During your stay in hospital (or before you go into hospital, if it's a planned stay), hospital staff will discuss and plan with you:
- how the doctor will decide when you're ready to leave hospital (be discharged)
- when they think that will be
- whether you will go home or somewhere else, such as a community hospital or care home (most people go home)
- transport or any other arrangements
- any support and care you might need
They will involve your family and carers if you want.
It helps to have a key safe at home, or to leave keys with family or friends.
What happens while you're in hospital
If you need care and support after you leave, staff will talk with you about how you can get this. They will work with social care staff, if necessary, to plan your short-term care.
If you're likely to have long-term health and care needs, social services will arrange a care needs assessment. This may occur while you're in hospital or in your home.
Preparing to go home from hospital
If you can manage on your own at home with a little help, hospital staff should make sure:
- someone is taking you home or you have a taxi, transport from a voluntary organisation or hospital transport
- you have any medicine or new equipment you need and know how to use it
- they share information about your care with your GP
- you know the next steps in your care and how to get help from the hospital
- local voluntary organisations are there to support you for the first 2 days, if you need it
When you get home from hospital
If you have had a short illness or an operation, you might need care after hospital for a short time to get back to normal.

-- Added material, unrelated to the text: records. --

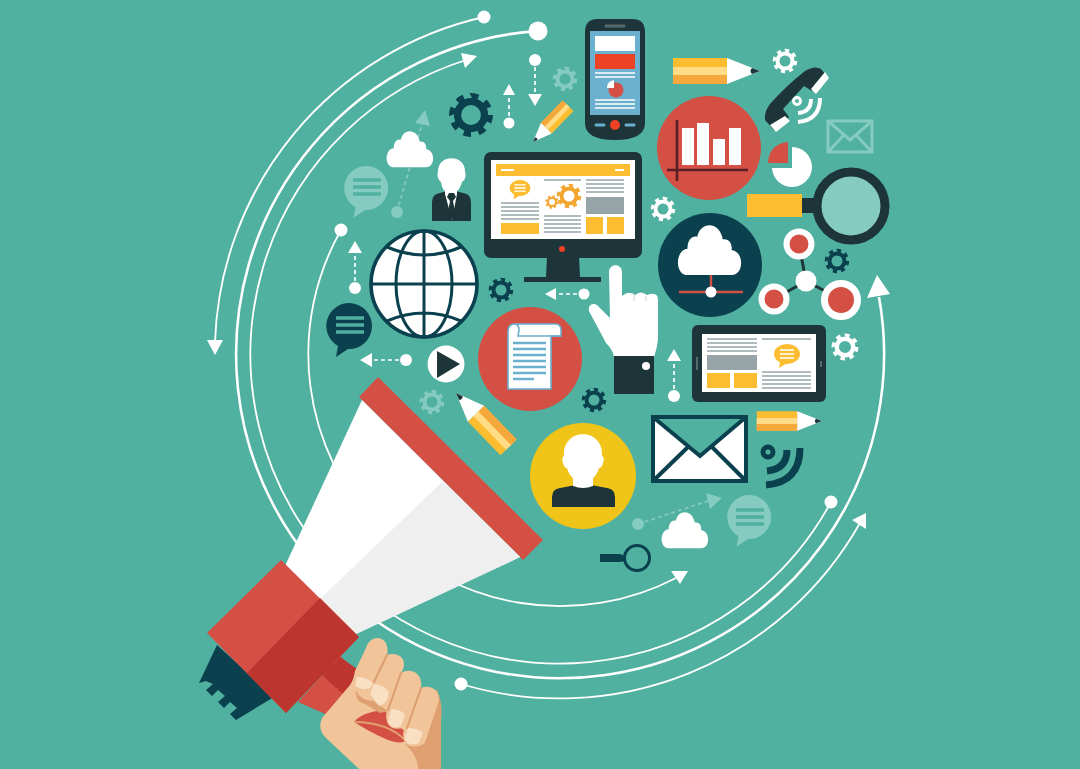
<!DOCTYPE html>
<html lang="en">
<head>
<meta charset="utf-8">
<title>Digital marketing megaphone</title>
<style>
:root{--teal:#50b1a0;--mint:#85cbbf;--navy:#0b404e;--ink:#1d3439;--red:#d44f44;--deep:#bc362f;--yellow:#fdbd31;--gold:#f0c419;--sky:#6cb0cf;--grey:#97a5a9;--skin:#f1c49a;--shade:#dfa071;--nail:#f9e0c4}
html,body{margin:0;width:1080px;height:769px;overflow:hidden;background:var(--teal)}
svg{display:block}
.white{fill:#fff;color:#fff}.mint{fill:var(--mint);color:var(--mint)}.navy{fill:var(--navy);color:var(--navy)}.ink{fill:var(--ink)}.red{fill:var(--red)}.deep{fill:var(--deep)}.yellow{fill:var(--yellow)}.gold{fill:var(--gold)}.sky{fill:var(--sky)}.grey{fill:var(--grey)}.skin{fill:var(--skin)}.shade{fill:var(--shade)}.nail{fill:var(--nail)}
.line{fill:none;stroke:#fff;stroke-width:2}
.dash{fill:none;stroke:#fff;stroke-width:1.7;stroke-dasharray:4 3}
.dash.pale{stroke:var(--mint)}
.text-lines{fill:none;stroke:var(--grey);stroke-width:1.5}
.outline{fill:none;stroke:var(--navy);stroke-width:3}
.signal{fill:none;stroke:currentColor}
</style>
</head>
<body>
<svg width="1080" height="769" viewBox="0 0 1080 769" role="img" aria-label="Hand holding a megaphone with a cloud of digital marketing icons">
<defs>
<g id="gear" fill="none" stroke="currentColor"><circle r="7.5" stroke-width="4"/><circle r="10.5" stroke-width="3.4" pathLength="16" stroke-dasharray="1 1"/></g>
<g id="pencil"><path class="yellow" d="M-87-13h54v26h-54z"/><path fill="#ffdc85" d="M-87-4h54v8h-54z"/><path fill="#f5a83c" d="M-87 4h54v9h-54z"/><path class="white" d="M-33-13 0 0-33 13z"/><path class="ink" d="M-8-3 0 0-8 3q-3-3 0-6z"/></g>
<path id="cloud" d="M-24 16c-13 0-13-19 0-20 0-7 5-10 10-9 3-12 23-12 26 2 6-1 10 3 9 8 13 1 13 19 0 19z"/>
<path id="arrow" d="M0-13 8 2-8 2z"/>
<path id="bubble" d="M0-23a23 23 0 1 1-2 46L-14 31l2-11A23 23 0 0 1 0-23z"/>
<path id="bubble-lines" d="M-14-7h28M-14 0h28M-14 7h28" fill="none" stroke-width="3.4"/>
<g id="chat"><ellipse class="yellow" rx="13" ry="10"/><path class="yellow" d="M-7 7-8 14 2 8z"/><path d="M-7-4H7M-7 0H7M-7 4H7" stroke="#fff" stroke-width="1.6"/></g>
</defs>
<rect width="1080" height="769" fill="var(--teal)"/>

<g id="orbits">
<path class="line" stroke-width="2.6" style="stroke-width:2.6" d="M538 31A324 324 0 1 0 879 297"/>
<path class="line" style="stroke-width:1.8" d="M466 60A309 309 0 1 0 831 502"/>
<path class="line" style="stroke-width:1.8" d="M341 230A252 252 0 0 0 676 578"/>
<path class="line" style="stroke-width:1.8" d="M484 17A345 345 0 0 0 215 342"/>
<path class="line" style="stroke-width:1.8" d="M461 684A345 345 0 0 0 860 523"/>
<g class="white">
<circle cx="538" cy="31" r="9.5"/><circle cx="484" cy="17" r="6.5"/><circle cx="341" cy="230" r="6.5"/><circle cx="831" cy="502" r="6.5"/><circle cx="461" cy="684" r="6.5"/>
<path d="M877 275 867 298 890 294zM477 56 461 53 465 68zM688 571 671 571 680 584zM207 340H223L215 355zM866 513 852 520 866 529z"/>
</g>
</g>

<g id="dashed-arrows">
<path class="dash" d="M535 60V94M509 123V94M355 288V252M406 360H372M584 294H556M674 396V361"/>
<path class="dash pale" d="M397 212 422 124M638 524 708 501"/>
<g class="white"><circle cx="535" cy="60" r="6"/><circle cx="509" cy="123" r="5.5"/><circle cx="355" cy="288" r="6"/><circle cx="406" cy="360" r="6"/><circle cx="584" cy="294" r="5.5"/><circle cx="674" cy="396" r="6"/>
<path d="M528 94H542L535 106zM503 95H515L509 84zM348 253H362L355 241zM372 353V367L360 360zM556 288V300L545 294zM667 361H681L674 349z"/></g>
<g class="mint"><circle cx="397" cy="212" r="6"/><circle cx="638" cy="524" r="6"/><path d="M425 110 415 123 430 126zM722 498 706 493 710 509z"/></g>
</g>

<g id="gears">
<use href="#gear" class="navy" transform="translate(471 115) scale(1.8)"/>
<use href="#gear" class="mint" x="565" y="79"/><use href="#gear" class="white" x="785" y="61"/><use href="#gear" class="white" x="663" y="209"/><use href="#gear" class="navy" x="501" y="290"/><use href="#gear" class="navy" x="837" y="261"/><use href="#gear" class="navy" x="594" y="400"/><use href="#gear" class="mint" x="432" y="402"/><use href="#gear" class="white" transform="translate(845 347) scale(1.1)"/>
</g>

<g id="pencils">
<use href="#pencil" x="760" y="71"/>
<use href="#pencil" transform="translate(533 142) rotate(134) scale(.58)"/>
<use href="#pencil" transform="translate(456 393) rotate(226) scale(.87)"/>
<use href="#pencil" transform="translate(822 421) scale(.75)"/>
</g>

<g id="clouds" class="white">
<use href="#cloud" transform="translate(411 152) scale(.72 .95)"/>
<use href="#cloud" transform="translate(686 533) scale(.72 .95)"/>
</g>

<g id="speech-bubbles">
<use href="#bubble" class="mint" transform="translate(367 188) scale(.96)"/><use href="#bubble-lines" x="367" y="187" stroke="var(--teal)"/>
<use href="#bubble" class="navy" x="350" y="326"/><use href="#bubble-lines" x="350" y="325" stroke="var(--teal)"/>
<use href="#bubble" class="mint" transform="translate(750 517) scale(.96)"/><use href="#bubble-lines" x="750" y="517" stroke="var(--teal)"/>
</g>

<g id="businessman">
<path class="ink" d="M432 221V202q0-8 8-9l11-3 12 3q8 1 8 9v19z"/>
<path class="white" d="M438 171c0-17 27-17 27 0q2 8-3 11-2 7-5 9v3l-5 26-7-26v-3q-3-2-4-9-5-4-3-11z"/>
<path class="ink" d="M449 193h5l2 4-3 4 2 11-3 8-4-8 2-11-3-4z"/>
</g>

<g id="globe">
<circle class="white" cx="424" cy="284" r="53"/>
<g class="outline"><circle cx="424" cy="284" r="53" stroke-width="3.6"/><ellipse cx="424" cy="284" rx="28" ry="53"/><path d="M424 231V337M371 284H477M387 247Q424 263 461 247M387 321Q424 305 461 321"/></g>
</g>

<g id="play"><circle class="white" cx="446" cy="364" r="18.5"/><path class="ink" d="M437 351 460 364 437 378z"/></g>

<g id="smartphone">
<path class="ink" d="M585 32q0-13 13-13h34q13 0 13 13v91q0 17-30 17t-30-17z"/>
<path d="M606 26h18" stroke="#56696d" stroke-width="3" stroke-linecap="round"/>
<path class="sky" d="M590 31h50v84h-50z"/><path class="white" d="M595 36h40v15h-40z"/><path fill="#ee4125" d="M595 54h40v15h-40z"/>
<path d="M595 73h40M595 77h40M595 100h40M595 104h40M595 108h40" stroke="#fff" stroke-width="1.6"/>
<circle class="red" cx="616" cy="90" r="7.5"/><path class="white" d="M614 88V80q-7 1-7 8z"/>
<circle cx="615" cy="125" r="5" fill="#ee4125"/><path d="M596 125h8M626 125h8" stroke="var(--sky)" stroke-width="3" stroke-linecap="round"/>
</g>

<g id="desktop-monitor">
<path class="ink" d="M547 256h32l1 21h21v5h-77v-5h22z"/><rect class="ink" x="484" y="152" width="158" height="106" rx="7"/>
<path class="white" d="M491 160h144v79H491z"/><path class="yellow" d="M496 164h134v12H496z"/><path d="M501 170h13M615 170h9" stroke="#fff" stroke-width="2"/>
<use href="#chat" transform="translate(520 188) scale(.8)"/>
<use href="#gear" color="#f2a630" x="569" y="196"/><use href="#gear" color="#f2a630" transform="translate(552 202) scale(.55)"/>
<path class="text-lines" d="M501 203h38M501 207h38M501 211h38M501 215h38M501 219h38M544 180h37M544 216h37M544 220h37M544 224h37M544 228h37M544 232h37M586 180h38M586 184h38M586 188h38M586 192h38"/>
<path class="yellow" d="M501 223h38v11h-38zM586 217h17v17h-17zM607 217h17v17h-17z"/><path class="grey" d="M586 197h38v17h-38z"/>
<circle cx="562" cy="249" r="3" fill="#ee4125"/>
</g>

<g id="bar-chart">
<circle class="red" cx="709" cy="148" r="52"/><path class="white" d="M682 128h12v37h-12zM697 123h12v42h-12zM713 139h12v26h-12zM729 128h12v37h-12z"/>
<path d="M677 120v61M667 170h81" stroke="#571f25" stroke-width="2.6"/>
</g>

<g id="telephone">
<path class="ink" d="M805 71q10-6 16-2l5 6-14 16-8-5-21 23 6 8-15 13-9-10q-1-8 5-16 16-18 35-33z"/>
<path class="white" d="M825 72l4 6-13 16-5-5zM785 116l5 5-14 11-6-7z"/>
<g class="signal" color="#fff" stroke-width="4"><circle cx="797" cy="101" r="3.5" stroke-width="3"/><path d="M811 99q0 13-13 14M820 98q0 22-22 24"/></g>
</g>

<g id="pie-chart"><path class="white" d="M792 147a20 20 0 1 1-20 21h20z"/><path class="red" d="M788 142v21h-20q1-19 20-21z"/></g>

<g id="mail-small" fill="none" stroke="var(--mint)" stroke-width="3"><path d="M828 121h44v31h-44zM828 121l22 19 22-19M828 152l16-17M872 152l-16-17"/></g>

<g id="magnifier"><path class="ink" d="M800 198h20v15h-20z"/><path class="yellow" d="M747 194h55v23h-55z"/><circle cx="851" cy="206" r="34" fill="var(--mint)" stroke="var(--ink)" stroke-width="9"/></g>

<g id="cloud-network">
<circle class="navy" cx="710" cy="265" r="52"/><use href="#cloud" class="white" transform="translate(711 254) scale(.98 1.32)"/>
<path d="M711 275v17M679 292h64" stroke="var(--red)" stroke-width="2.4"/><circle class="white" cx="711" cy="292" r="5.5"/>
</g>

<g id="share-nodes">
<path d="M800 250 806 281 776 298M806 281 840 299" fill="none" stroke="var(--ink)" stroke-width="3"/>
<circle class="white" cx="806" cy="281" r="10.5"/>
<g class="red" stroke="#fff" stroke-width="6"><circle cx="799" cy="244" r="12.5"/><circle cx="774" cy="299" r="12.5"/><circle cx="841" cy="300" r="16.5" stroke-width="7"/></g>
</g>

<g id="tablet">
<rect class="ink" x="692" y="325" width="134" height="77" rx="6"/><path class="white" d="M702 334h114v58H702z"/>
<path class="text-lines" d="M707 339h50M707 343h50M707 347h50M707 351h50M762 339h49M762 372h49M762 376h49M762 380h49M762 384h49M762 388h49"/>
<path class="grey" d="M707 355h50v15h-50z"/><path class="yellow" d="M707 373h23v15h-23zM734 373h23v15h-23z"/><use href="#chat" x="787" y="354"/>
<path d="M697 357v13M821 361v6" stroke="#56696d" stroke-width="2"/>
</g>

<g id="document">
<circle class="red" cx="530" cy="359" r="52"/>
<path d="M508 389V332q0-8 7-8h40q6 0 6 6v6h-10v53z" fill="#fff" stroke="var(--sky)" stroke-width="1.6"/>
<path d="M515 324q6 1 3 12h43" fill="none" stroke="var(--sky)" stroke-width="1.6"/>
<path d="M513 343h33M513 349h33M513 355h33M513 361h33M513 367h33M513 373h33M513 379h21" stroke="var(--sky)" stroke-width="2.4"/>
</g>

<g id="pointing-hand">
<path class="white" d="M609 272c0-9 13-9 13 0v24q7-6 13-1 6-5 12 0 11-4 11 5v37q0 8-4 20h-40q-1-7-8-14l-16-30c-4-7 3-12 8-7l12 12z"/>
<path d="M634 295v6M646 296v5" stroke="#c9dad8"/>
<path class="ink" d="M614 356h40v38h-40z"/><circle class="white" cx="646" cy="366" r="4"/>
</g>

<g id="user">
<circle class="gold" cx="583" cy="476" r="53"/>
<path class="ink" d="M552 507V497q0-8 8-9l16-3h15l16 3q8 1 8 9v10z"/>
<path class="white" d="M564 456c-2-29 40-29 38 0q3 1 1 7-1 5-4 5-2 7-6 10v8q-10 4-20 0v-8q-4-3-6-10-3 0-4-5-2-6 1-7z"/>
</g>

<g id="envelope"><path d="M653 417h93v64h-93zM653 417l47 39 46-39M653 481l35-34M746 481l-34-34" fill="#fff" stroke="var(--navy)" stroke-width="4"/></g>

<g id="signal" class="signal" color="var(--navy)" stroke-width="7"><circle cx="768" cy="452" r="5" stroke-width="5"/><path d="M787 450q0 19-20 21M800 448q0 34-34 37"/></g>

<g id="magnifier-small"><path class="navy" d="M600 554h20l5 2v5l-5 1h-20z"/><circle class="outline" cx="637" cy="558" r="12.5"/></g>

<g id="megaphone">
<path class="red" d="M378 377 543 540 523 560 359 397z"/>
<path class="white" d="M362 400 520 557 356 634 285 566z"/><path fill="#efeff0" d="M443 481 520 557 356 634 320 599z"/>
<path class="navy" d="M217 645 274 697 236 720 230 714 237 708 230 702 224 708 218 702 225 696 218 690 212 696 206 690 213 684 206 681 199 683z"/>
<path class="red" d="M281 560 359 637 286 713 207 633z"/><path class="deep" d="M320 598 359 637 286 713 247 673z"/>
<path class="red" d="M340 656 420 730 397 745 330 716 298 702z"/>
<path class="deep" d="M340 657 357 669 336 688 322 675z"/>
<rect class="deep" x="341" y="668" width="14" height="26" rx="5" transform="rotate(35 348 681)"/>
</g>

<g id="holding-hand">
<path class="shade" d="M398 690 437 690q6 13 4 30v49h-64z"/>
<path class="skin" d="M366 648c5-16 25-12 21 7 13-4 22 6 14 18 11-6 22 1 20 15 12-5 22 6 16 18l-12 36q-7 8-20 2 13 12 13 25h-59l-33-31q-9-8-4-20l28-33q4-6 5-14z"/>
<path class="red" d="M354 722q8-10 30-12l15 17q12 6 6 14-9 7-51-19z"/>
<path d="M354 722q34 0 52 19" fill="none" stroke="var(--shade)" stroke-width="2"/>
<path class="skin" d="M392 691 416 693 403 728q-16 4-17-12zM411 697 437 706 424 744q-19 6-21-10z"/>
<path d="M387 655 374 682M401 673 388 710M421 688 407 728" fill="none" stroke="var(--shade)" stroke-width="2.2" stroke-linecap="round"/>
<path class="shade" d="M356 690q3 10 17 11l15 10-8 2-15-9q-10-2-9-14z"/>
<path class="nail" d="M357 677q9 0 16 6l-3 5q-8 3-15-2zM374 684q10 1 15 8-1 12-10 14l-9-12zM391 709q8 0 14 5l-4 12q-9 4-13-4zM408 728q8 0 15 4l-4 11q-10 4-15-4z"/>
</g>
</svg>
</body>
</html>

This is called reablement, intermediate care, or aftercare.
The aim of this type of short-term care is to help you:
- stay as independent as possible
- avoid unnecessary hospital stays
Reablement care is free for up to 6 weeks.
After you've had a chance to recover or have had reablement care (if you need it), your local council should assess your long-term health and care needs and help put a plan in place.
You may have to pay towards the costs of long-term care and support.
Find out about getting a needs assessment.
If at any time you feel your care isn't right, contact social services and ask for a review.
What to do if you're unhappy with your hospital discharge
You can complain if you're unhappy with your hospital discharge, or the discharge of someone you know.
For example, if:
- the hospital plans to discharge you before you think it's safe
- you don't think your discharge assessment was done correctly
Speak to the hospital staff who arranged your discharge.
Read more about how to complain to the NHS.